- Material for the task -
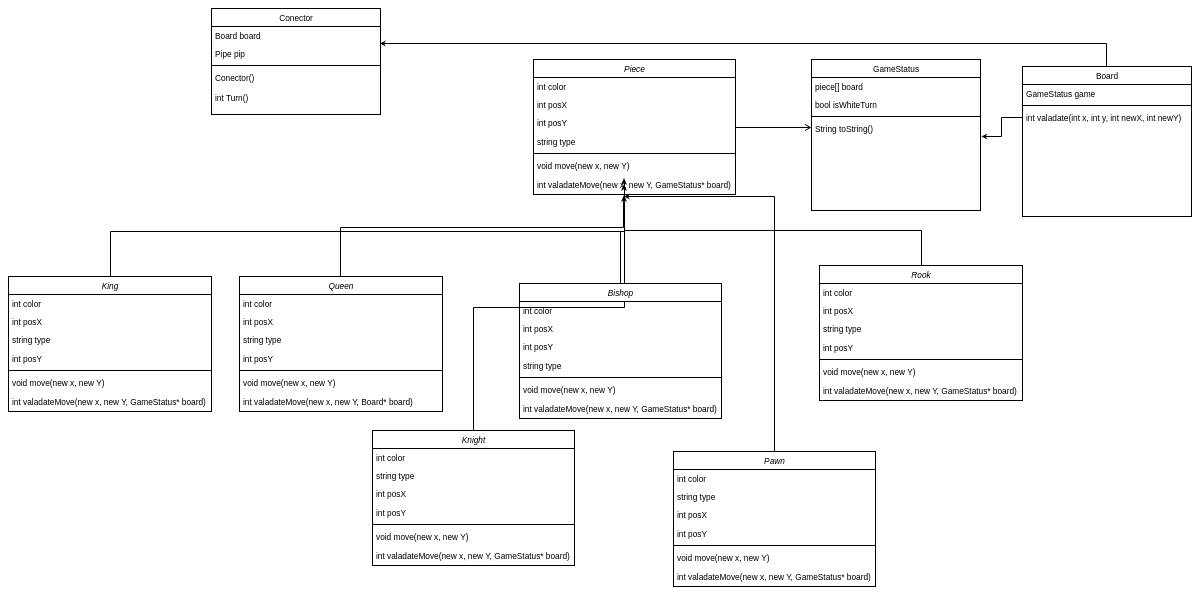
<!DOCTYPE html>
<html lang="en">
<head>
<meta charset="utf-8">
<title>Chess class diagram</title>
<style>
:root { --ink: #000; --paper: #fff; --row: 18.2px; }
* { box-sizing: border-box; margin: 0; padding: 0; }
body { width: 1200px; height: 595px; overflow: hidden; background: var(--paper); }
.diagram {
  position: relative; width: 1200px; height: 595px; overflow: hidden;
  color: var(--ink); font: 8.3px/var(--row) "Liberation Sans", Arial, sans-serif;
}
.class { position: absolute; width: 203px; height: 136px; border: 1px solid var(--ink); background: var(--paper); white-space: nowrap; }
.class h2 { height: 18px; border-bottom: 1px solid var(--ink); font-size: inherit; font-weight: 400; line-height: 18px; text-align: center; }
.abstract h2 { font-style: italic; }
.class ul { display: flex; flex-direction: column; padding-left: 3px; list-style: none; }
.fields { padding-bottom: 2px; border-bottom: 1px solid var(--ink); }
.methods { padding-top: 3px; gap: 1px; }
.narrow { width: 170px; }
.conector { left: 211px; top: 8px; height: 107px; }
.piece { left: 533px; top: 59px; }
.game-status { left: 811px; top: 59px; height: 152px; }
.board { left: 1022px; top: 66px; height: 151px; }
.king { left: 8px; top: 276px; width: 204px; }
.queen { left: 239px; top: 276px; width: 204px; }
.bishop { left: 519px; top: 283px; }
.rook { left: 819px; top: 265px; width: 204px; }
.knight { left: 372px; top: 430px; }
.pawn { left: 673px; top: 451px; }
.links { position: absolute; inset: 0; fill: none; stroke: var(--ink); stroke-width: 1; }
.heads { fill: var(--ink); stroke: none; }
</style>
</head>
<body>
<main class="diagram">
  <section class="class narrow conector">
    <h2>Conector</h2>
    <ul class="fields"><li>Board board</li><li>Pipe pip</li></ul>
    <ul class="methods"><li>Conector()</li><li>int Turn()</li></ul>
  </section>
  <section class="class abstract piece">
    <h2>Piece</h2>
    <ul class="fields"><li>int color</li><li>int posX</li><li>int posY</li><li>string type</li></ul>
    <ul class="methods"><li>void move(new x, new Y)</li><li>int valadateMove(new x, new Y, GameStatus* board)</li></ul>
  </section>
  <section class="class narrow game-status">
    <h2>GameStatus</h2>
    <ul class="fields"><li>piece[] board</li><li>bool isWhiteTurn</li></ul>
    <ul class="methods"><li>String toString()</li></ul>
  </section>
  <section class="class narrow board">
    <h2>Board</h2>
    <ul class="fields"><li>GameStatus game</li></ul>
    <ul class="methods"><li>int valadate(int x, int y, int newX, int newY)</li></ul>
  </section>
  <section class="class abstract king">
    <h2>King</h2>
    <ul class="fields"><li>int color</li><li>int posX</li><li>string type</li><li>int posY</li></ul>
    <ul class="methods"><li>void move(new x, new Y)</li><li>int valadateMove(new x, new Y, GameStatus* board)</li></ul>
  </section>
  <section class="class abstract queen">
    <h2>Queen</h2>
    <ul class="fields"><li>int color</li><li>int posX</li><li>string type</li><li>int posY</li></ul>
    <ul class="methods"><li>void move(new x, new Y)</li><li>int valadateMove(new x, new Y, Board* board)</li></ul>
  </section>
  <section class="class abstract bishop">
    <h2>Bishop</h2>
    <ul class="fields"><li>int color</li><li>int posX</li><li>int posY</li><li>string type</li></ul>
    <ul class="methods"><li>void move(new x, new Y)</li><li>int valadateMove(new x, new Y, GameStatus* board)</li></ul>
  </section>
  <section class="class abstract rook">
    <h2>Rook</h2>
    <ul class="fields"><li>int color</li><li>int posX</li><li>string type</li><li>int posY</li></ul>
    <ul class="methods"><li>void move(new x, new Y)</li><li>int valadateMove(new x, new Y, GameStatus* board)</li></ul>
  </section>
  <section class="class abstract knight">
    <h2>Knight</h2>
    <ul class="fields"><li>int color</li><li>string type</li><li>int posX</li><li>int posY</li></ul>
    <ul class="methods"><li>void move(new x, new Y)</li><li>int valadateMove(new x, new Y, GameStatus* board)</li></ul>
  </section>
  <section class="class abstract pawn">
    <h2>Pawn</h2>
    <ul class="fields"><li>int color</li><li>string type</li><li>int posX</li><li>int posY</li></ul>
    <ul class="methods"><li>void move(new x, new Y)</li><li>int valadateMove(new x, new Y, GameStatus* board)</li></ul>
  </section>

  <svg class="links" width="1200" height="595" viewBox="0 0 1200 595" aria-hidden="true">
    <defs>
      <path id="head-up" d="M0 0L3 7L0 5L-3 7Z"/>
      <path id="head-left" d="M0 0L6 -3L4 0L6 3Z"/>
    </defs>
    <g class="associations">
      <polyline points="1106.5,66 1106.5,43.5 384,43.5"/>
      <polyline points="1022,117.5 1001.5,117.5 1001.5,136.5 985,136.5"/>
      <path d="M736 127.5H810M805 124.5L810.5 127.5L805 130.5"/>
    </g>
    <g class="inheritance">
      <polyline points="110.5,276 110.5,231.5 624.5,231.5 624.5,182"/>
      <polyline points="340.5,276 340.5,227.5 623.5,227.5 623.5,198"/>
      <polyline points="620.5,283 620.5,231.5 624.5,231.5"/>
      <polyline points="921.5,265 921.5,230.5 624.5,230.5"/>
      <polyline points="473.5,430 473.5,307.5 624.5,307.5 624.5,302"/>
      <line x1="624.5" y1="283" x2="624.5" y2="231"/>
      <polyline points="774.5,451 774.5,196.5 628,196.5"/>
    </g>
    <g class="heads">
      <use href="#head-left" x="380" y="43.5"/>
      <use href="#head-left" x="981.5" y="136.5"/>
      <use href="#head-left" x="624" y="196.5"/>
      <use href="#head-up" x="624" y="178"/>
      <use href="#head-up" x="624" y="184"/>
      <use href="#head-up" x="624" y="195"/>
    </g>
  </svg>
</main>
</body>
</html>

- What to do -
Check the listing above for lines containing the string "narrow", and copy each one.

- Solution -
.narrow { width: 170px; }
  <section class="class narrow conector">
  <section class="class narrow game-status">
  <section class="class narrow board">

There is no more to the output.